Earthquake Alert: BART Rolls It Out. No One on Board Notices. Perfect.
San Francisco Chronicle
By Peter Fimrite
The moment that everyone was waiting for — the big earthquake alert — came shortly after 11 a.m. Monday on a BART train heading from Oakland to Berkeley, and nobody noticed a thing.
The train almost imperceptibly slowed from 55 miles per hour to 27 mph halfway between the MacArthur and Downtown Berkeley stations, eliciting hardly a murmur from the assorted politicians and officials gathered for what was supposed to be the momentous unveiling of California’s earthquake warning system, known as ShakeAlert.
“That’s the way we want it to happen,” said Robert DeGroot, a staff scientist for the U.S. Geological Survey, who has spent years helping design a seamless automated alert system that reduces the chances of panic or pandemonium.

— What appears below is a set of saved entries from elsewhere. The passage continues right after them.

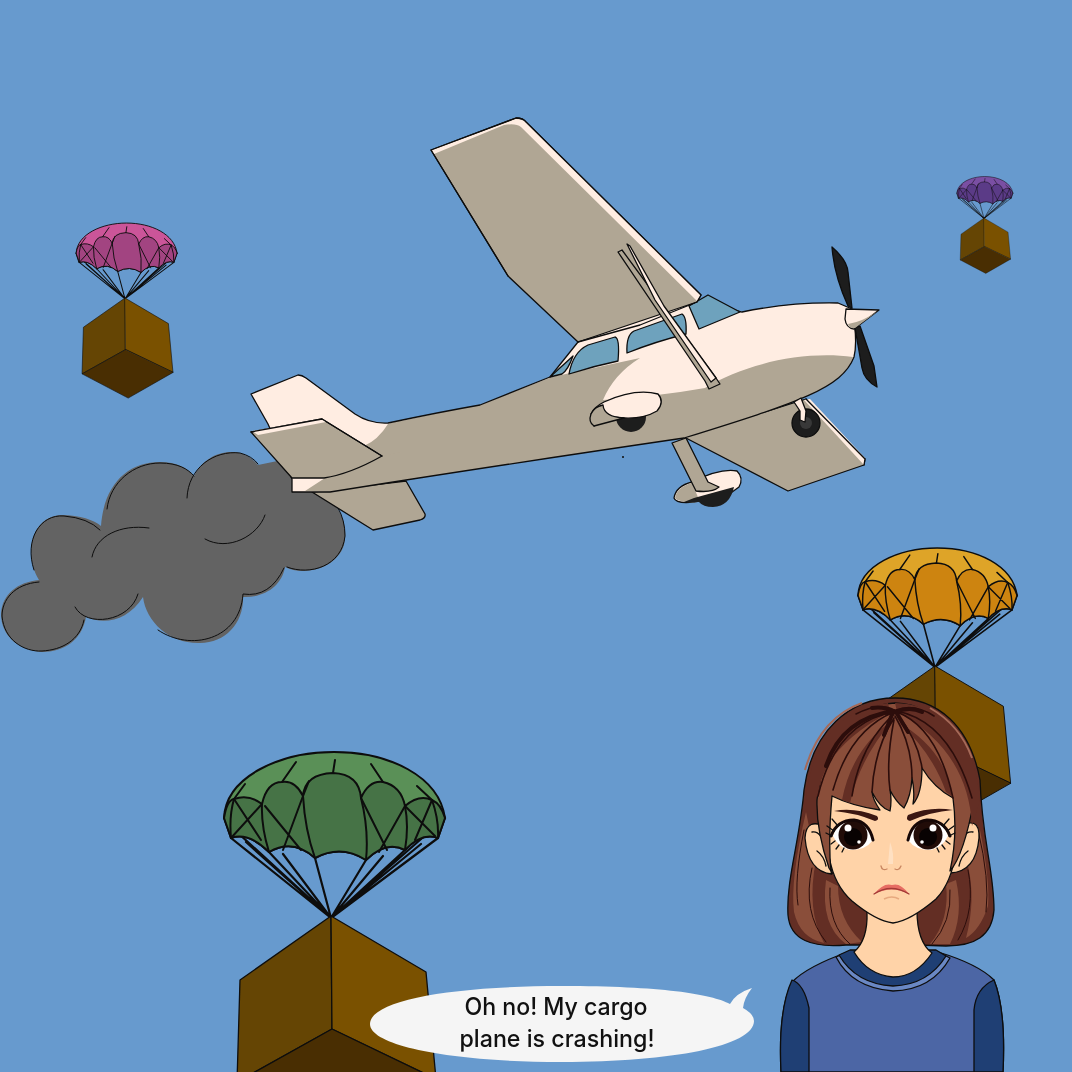
<!DOCTYPE html>
<html lang="en">
<head>
<meta charset="utf-8">
<title>Cargo plane is crashing</title>
<style>
:root{--sky:#679ace;--ink:#0d0d0d;--smoke:#636363;--cream:#ffede2;--taupe:#b0a694;--glass:#6ea2bd;--black:#1d1d1d;--box-left:#654504;--box-right:#7a5100;--box-under:#492e02;--hair:#8a4e3a;--hair-dark:#632e24;--hair-deep:#2c0d0b;--skin:#ffd3a8;--shirt:#4c66a5;--sleeve:#1f3f74;--collar:#6a88c4;--bubble:#f5f5f5}
html,body{margin:0;width:1072px;height:1072px;overflow:hidden;background:var(--sky)}
svg{display:block}
.ink{stroke:var(--ink);stroke-width:1.3;stroke-linejoin:round;stroke-linecap:round}
.line{fill:none}
.cream{fill:var(--cream)}.taupe{fill:var(--taupe)}.glass{fill:var(--glass)}.black{fill:var(--black)}
.smoke{fill:var(--smoke)}
.canopy{fill:var(--canopy)}.panel{fill:var(--panel)}
.cords{stroke-width:2.2}
.pink{--canopy:#cb5599;--panel:#a24481}
.purple{--canopy:#7a4fa3;--panel:#5b3b87}
.gold{--canopy:#dea428;--panel:#cd8410}
.green{--canopy:#5a9057;--panel:#467346}
.hair{fill:var(--hair)}.hair-dark{fill:var(--hair-dark)}.skin{fill:var(--skin)}
.strand{fill:none;stroke:var(--hair-deep);stroke-width:1.6;stroke-linecap:round}
.speech{font:500 24px Inter,"Open Sans",sans-serif;fill:#111;text-anchor:middle}
</style>
</head>
<body>
<svg width="1072" height="1072" viewBox="0 0 1072 1072">
<defs>
<g id="airdrop">
  <g class="ink cords line">
    <path d="M-105-94 0 2M-100-78 0 2M-85-74 0 2M-62-64 0 2M-48-62 0 2M-16-58 0 2M35-56 0 2M52-60 0 2M74-66 0 2M90-72 0 2M107-78 0 2M114-98 0 2"/>
  </g>
  <path class="canopy ink" style="stroke-width:2" d="M-107-98C-105-140-50-164 3-164C58-164 108-140 114-98L107-78Q91-84 74-66Q55-76 35-56Q10-72-16-58Q-38-78-62-64Q-82-84-100-78Z"/>
  <path class="panel" d="M-107-98Q-104-116-97-117Q-82-122-69-112Q-64-134-49-134Q-36-136-28-120Q-26-142 2-143Q28-142 30-118Q38-136 52-134Q70-130 74-110Q88-122 101-116Q110-112 114-98L107-78Q91-84 74-66Q55-76 35-56Q10-72-16-58Q-38-78-62-64Q-82-84-100-78Z"/>
  <g class="ink line" style="stroke-width:2">
    <path d="M-107-98Q-104-116-97-117Q-82-122-69-112Q-64-134-49-134Q-36-136-28-120Q-26-142 2-143Q28-142 30-118Q38-136 52-134Q70-130 74-110Q88-122 101-116Q110-112 114-98"/>
    <path d="M-107-98-100-78Q-82-84-62-64Q-38-78-16-58Q10-72 35-56Q55-76 74-66Q91-84 107-78L114-98"/>
    <path d="M-97-117Q-102-100-100-78M-69-112Q-70-90-62-64M-28-120Q-26-86-16-58M30-118Q38-86 35-56M74-110Q78-90 74-66M101-116Q108-96 107-78"/>
    <path d="M-69-112-100-78M-28-120-48-66M-97-117-70-76M-66-110-30-66M30-118 56-66M74-110 48-64M74-110 104-80M101-116 84-76"/>
    <path d="M-97-117-86-132M-49-134-35-154M-28-120-22-135M2-143 4-156M52-134 40-152M101-116 86-130"/>
  </g>
</g>
<g id="crate" class="ink">
  <path fill="var(--box-left)" d="M0 0-91 64-94 166 1 113Z"/>
  <path fill="var(--box-right)" d="M0 0 95 56 105 163 1 113Z"/>
  <path fill="var(--box-under)" d="M1 113-94 166 7 219 105 163Z"/>
</g>
<g id="eye">
  <path fill="#fff" d="M-19 1Q-15-14 2-14Q18-12 20 6Q14 15-2 15Q-14 12-19 1Z"/>
  <circle cx="1" cy="0" r="14.5" fill="#210c08"/>
  <circle cx="1" cy="2" r="9" fill="#080202"/>
  <circle cx="-4" cy="-7" r="3.5" fill="#fff"/><circle cx="7" cy="7" r="1.8" fill="#fff"/>
  <path fill="none" stroke="#160706" stroke-width="3" stroke-linecap="round" d="M-21 1Q-15-15 2-15Q17-13 21 5"/>
  <path class="ink line" d="M-20 1-26-2M-18-4-25-9M-14-9-20-16M-17 6-21 9M-13 10-16 14M-8 13-10 17"/>
</g>
</defs>

<rect width="1072" height="1072" fill="var(--sky)"/>

<g id="smoke-trail">
  <path class="smoke" d="M101 526C104 484 128 462 160 462C176 462 188 468 194 476C204 456 222 451 234 452C246 453 254 460 258 465L292 458L335 505C345 518 347 532 344 545C336 570 302 576 285 567C282 586 264 598 243 597C244 622 226 643 200 643C170 644 146 622 143 597C128 621 104 625 86 617C82 640 64 652 42 652C16 650 1 634 1 614C2 594 18 582 39 580C24 556 30 516 62 515C80 515 94 520 101 526Z"/>
  <path class="ink line" style="stroke-width:1" d="M107 509C110 482 134 463 160 463C178 463 188 469 194 476M187 498C188 468 214 450 240 453Q252 456 258 464M92 557C96 536 120 524 149 528M205 539C228 552 258 536 265 515M34 570C24 540 40 514 64 516Q88 518 100 530M39 582C14 584 2 600 2 616C4 640 24 652 42 651C62 650 80 640 84 620M75 607C86 628 130 622 138 594M158 630C190 652 240 640 243 594Q270 598 284 568M287 567C310 576 342 566 345 536Q345 520 338 508"/>
</g>

<g id="plane">
  <path id="far-wing" class="taupe ink" d="M684 437 806 399 865 459 864 465 788 491Z"/>
  <path class="cream" d="M804 400 810 399 865 458 864 465Z"/>
  <path class="ink line" d="M806 399 865 459 864 465"/>
  <path id="far-tailplane" class="taupe ink" d="M312 492 406 481 425 514Q426 518 420 520L373 530Z"/>
  <path id="fuselage" class="cream" d="M251 394 298 375 304 377 355 414Q370 424 388 423Q440 412 480 405L550 377 578 342 700 300 742 312Q790 302 838 303L852 309Q858 340 854 357C842 388 800 402 684 438Q480 468 330 492L292 492V479L268 424Z"/>
  <path id="fuselage-shade" class="taupe" d="M384 453Q388 424 388 424Q440 412 480 405L552 377 640 358Q614 374 603 400Q660 396 705 388C740 366 800 350 853 357C842 388 800 402 684 438Q480 468 330 492L305 491 325 478Z"/>
  <path class="taupe" d="M388 424Q378 440 364 446L384 456 402 452V420Z"/>
  <path class="ink line" d="M292 479 268 424 251 394 298 375Q302 375 306 378L355 414Q370 424 388 423Q440 412 480 405L550 377 578 342M700 300 742 312Q790 302 838 303L852 309Q858 340 854 357C842 388 800 402 684 438Q480 468 330 492L292 492V479"/>
  <path id="near-tailplane" class="taupe ink" d="M251 432 322 419 382 456Q350 474 324 478L292 478Z"/>
  <path class="cream" d="M252 431 322 419 326 422 258 435Z"/>
  <path class="ink line" d="M251 432 322 419 382 456"/>
  <g id="windows" class="glass ink">
    <path d="M550 377 573 356Q568 370 562 374Z"/>
    <path d="M569 374Q573 352 588 345L615 337Q620 338 618 361Q594 366 569 374Z"/>
    <path d="M627 353Q626 335 634 331L682 314Q687 317 686 334Q654 342 627 353Z"/>
    <path d="M689 306 708 295 740 312 699 329Z"/>
  </g>
  <path id="wing" class="taupe ink" d="M431 150 516 118Q523 118 526 122L701 295 697 302 578 342 508 276Z"/>
  <path class="cream" d="M432 150 516 119Q523 119 526 122L701 295 697 301 521 127Q516 123 504 125L434 154Z"/>
  <path class="ink line" d="M508 276 431 150 516 118Q523 118 526 122L701 295 697 302 640 325 578 342"/>
  <g id="strut">
    <path class="taupe ink" d="M618 252 622 250 716 378 720 384 709 389 705 381Z"/>
    <path class="cream ink" d="M627 244 630 246 664 306 716 378 711 382 655 300Z"/>
  </g>
  <g id="near-wheel">
    <circle class="black" cx="631" cy="417" r="15"/>
    <path class="cream ink" d="M591 414Q594 407 604 402Q635 388 658 394Q665 402 657 411Q640 421 614 417L594 426Z"/>
    <path class="taupe ink" d="M591 414Q594 407 603 405Q604 417 624 418L594 426Q588 422 591 414Z"/>
  </g>
  <g id="far-wheel">
    <path class="cream ink" d="M674 498Q676 486 692 482 720 468 737 471 744 478 739 487L728 495 694 502Q676 504 674 498Z"/>
    <path class="taupe" d="M675 498Q677 487 692 483L700 502Q678 503 675 498Z"/>
    <path class="black" d="M694 498 734 487Q730 506 713 507Q703 507 699 502L684 502Z"/>
    <path class="taupe ink" d="M672 443 686 438 708 482 719 487Q712 493 696 491Z"/>
  </g>
  <g id="nose-wheel">
    <circle class="black ink" cx="806" cy="423" r="14"/>
    <circle cx="806" cy="423" r="6" fill="#383838"/>
    <path class="cream ink" d="M794 402 801 398 806 411 805 422 800 420 800 411Z"/>
  </g>
  <g id="propeller">
    <path class="black ink" d="M832 247Q847 260 848 272L852 308 848 306Q834 275 832 247ZM855 328 860 326 874 366 877 387Q864 380 862 368Z"/>
    <path class="cream ink" d="M846 309 879 310 854 329Q846 328 845 319Z"/>
    <path class="taupe" d="M848 324Q862 322 878 311L855 328Q850 329 848 324Z"/>
  </g>
  <circle cx="623" cy="457" r="1" fill="var(--ink)"/>
</g>

<g id="airdrops">
  <g class="pink" transform="translate(125 298)scale(.457)"><use href="#airdrop"/><use href="#crate"/></g>
  <g class="purple" transform="translate(984 218)scale(.253)"><use href="#airdrop"/><use href="#crate"/></g>
  <g class="gold" transform="translate(935 666)scale(.72)"><use href="#airdrop"/><use href="#crate"/></g>
  <g class="green" transform="translate(331 916)"><use href="#airdrop"/><use href="#crate"/></g>
</g>

<g id="girl">
  <path id="back-hair" class="hair-dark ink" d="M895 698C850 698 812 730 804 790C800 840 786 880 788 915C790 940 812 948 846 945L866 945 918 945 946 946C975 946 992 936 994 910C994 870 982 840 980 780C970 726 938 698 895 698Z"/>
  <path class="hair" d="M806 812Q790 880 794 912Q800 938 824 943Q806 910 816 860ZM826 880Q820 925 846 944L862 942Q838 920 838 886ZM980 830Q990 880 988 906Q980 930 966 938Q976 900 968 866ZM946 884Q950 920 930 944L950 944Q964 916 956 880Z"/>
  <path class="strand" style="stroke-width:1" d="M804 830Q794 880 798 905M812 868Q802 912 826 942M830 888Q828 925 850 944M978 830Q990 880 986 912M968 870Q976 910 958 940M950 890Q952 922 932 944"/>
  <g id="shirt">
    <path fill="var(--shirt)" class="ink" d="M781 1072Q778 1010 792 982Q808 966 848 952L938 952Q978 964 994 980Q1006 1010 1003 1072Z"/>
    <path fill="var(--sleeve)" class="ink" d="M781 1072Q778 1010 792 980Q804 984 809 1008V1072ZM1003 1072Q1006 1010 994 980Q976 988 974 1010V1072Z"/>
    <path fill="var(--collar)" class="ink" d="M836 957 848 952H938L950 958Q932 990 893 991Q852 988 836 957Z"/>
    <path fill="var(--sleeve)" class="ink" d="M839 955 850 950H936L946 956Q928 985 893 986Q856 984 839 955Z"/>
  </g>
  <path id="neck" class="skin ink" d="M867 912Q868 940 854 952Q868 975 893 977Q916 977 932 953Q917 942 917 910Z"/>
  <g id="ears" class="skin ink">
    <path d="M828 828Q806 816 805 838Q808 872 832 874ZM957 828Q980 814 979 838Q976 872 950 873Z"/>
    <path class="line" d="M812 832Q822 830 826 852M817 851Q824 856 826 866M973 832Q962 830 959 852M968 851Q961 856 959 866"/>
  </g>
  <path id="face" class="skin ink" d="M826 770C824 850 828 880 852 901Q876 921 893 923Q910 921 936 899C958 876 960 840 957 765Z"/>
  <path id="fringe" class="hair ink" d="M895 703C850 705 822 752 817 800Q816 830 829 868Q834 876 831 872Q828 840 832 796Q852 806 880 810Q873 800 872 792Q880 808 890 811Q892 800 890 790Q896 802 904 808Q911 796 912 778Q915 792 913 804Q922 794 922 768Q934 788 953 798Q958 835 950 871Q964 855 974 800C974 750 940 704 895 703Z"/>
  <path class="hair-dark" d="M888 703C845 706 810 742 806 800L818 796Q822 748 890 712ZM895 703C945 704 975 742 980 800L972 826Q968 750 897 712ZM893 720Q852 748 842 800L850 803Q860 758 893 720ZM898 722Q932 752 946 792L952 796Q946 750 898 722Z"/>
  <path class="strand" d="M894 712Q836 722 818 796M894 712Q850 730 833 790M894 714Q860 745 852 796M894 718Q874 750 872 792M894 720Q886 760 890 790M895 716Q912 745 912 778M897 714Q918 740 922 768M897 712Q938 728 953 798M897 711Q950 722 972 798M894 710Q880 702 856 714M896 710Q914 703 934 716"/>
  <path class="strand" style="stroke-width:4" d="M894 711Q842 718 826 766M894 712Q884 706 872 708M895 712Q910 706 922 712M893 712 884 735M896 712 908 732"/>
  <path fill="none" stroke="#a66a58" stroke-width="2" d="M805 770Q820 718 862 703M972 758Q960 725 930 708"/>
  <g id="brows" fill="#3b1712">
    <path d="M834 811Q854 807 877 816Q880 820 875 821Q856 813 834 811ZM953 810Q930 806 908 815Q905 820 910 821Q930 812 953 810Z"/>
  </g>
  <use href="#eye" transform="translate(852 835)"/>
  <use href="#eye" transform="translate(929 835)scale(-1 1)"/>
  <path fill="#fff" opacity=".3" d="M890 842Q894 852 893 864L888 864Z"/>
  <path fill="none" stroke="#c98661" stroke-width="1.3" stroke-linecap="round" d="M881 866Q882 871 887 869M901 866Q899 871 895 869"/>
  <path id="mouth" fill="#e76d63" d="M874 894Q884 882 892 885Q900 882 909 894Q892 885 874 894Z"/>
  <path fill="none" stroke="#a33a36" stroke-width="1.3" stroke-linecap="round" d="M874 894Q891 883 909 894"/>
  <path fill="none" stroke="#e7a97f" stroke-width="1.5" d="M884 899Q892 895 899 899"/>
</g>

<g id="speech-bubble">
  <path fill="var(--bubble)" d="M562 986C660 986 712 994 730 1004Q736 993 752 988Q744 998 743 1008Q754 1014 754 1021C754 1046 672 1062 562 1062C452 1062 370 1046 370 1024C370 1000 452 986 562 986Z"/>
  <text class="speech" x="556" y="1015" textLength="183" lengthAdjust="spacingAndGlyphs">Oh no! My cargo</text>
  <text class="speech" x="557" y="1047" textLength="195" lengthAdjust="spacingAndGlyphs">plane is crashing!</text>
</g>
</svg>
</body>
</html>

The rollout of the earthquake alert system, which seismologists say is the most sophisticated in the world, may not have inspired any wow moments, but it did provoke breathless speeches.
“To be able to actually identify and let someone know that shaking will begin in 30 seconds, in 20 seconds or in 5 seconds, whatever it is, is incredible,” said state Sen. Jerry Hill, D-San Mateo, as he stood in the Downtown Berkeley BART Station following the demonstration. “This is not just a game changer. It’s a lifesaver.”
The ShakeAlert 2.0 system was designed by the USGS and the UC Berkeley Seismological Laboratory to warn transit systems, utilities, businesses and millions of people in California, Oregon and Washington about impending temblors.
The idea is to set up the alert, like the one BART has developed, so that trains can be slowed or stopped, pipelines and power lines can be shut down, firehouse doors can be opened, and people can have time to dive under a desk before the shaking begins.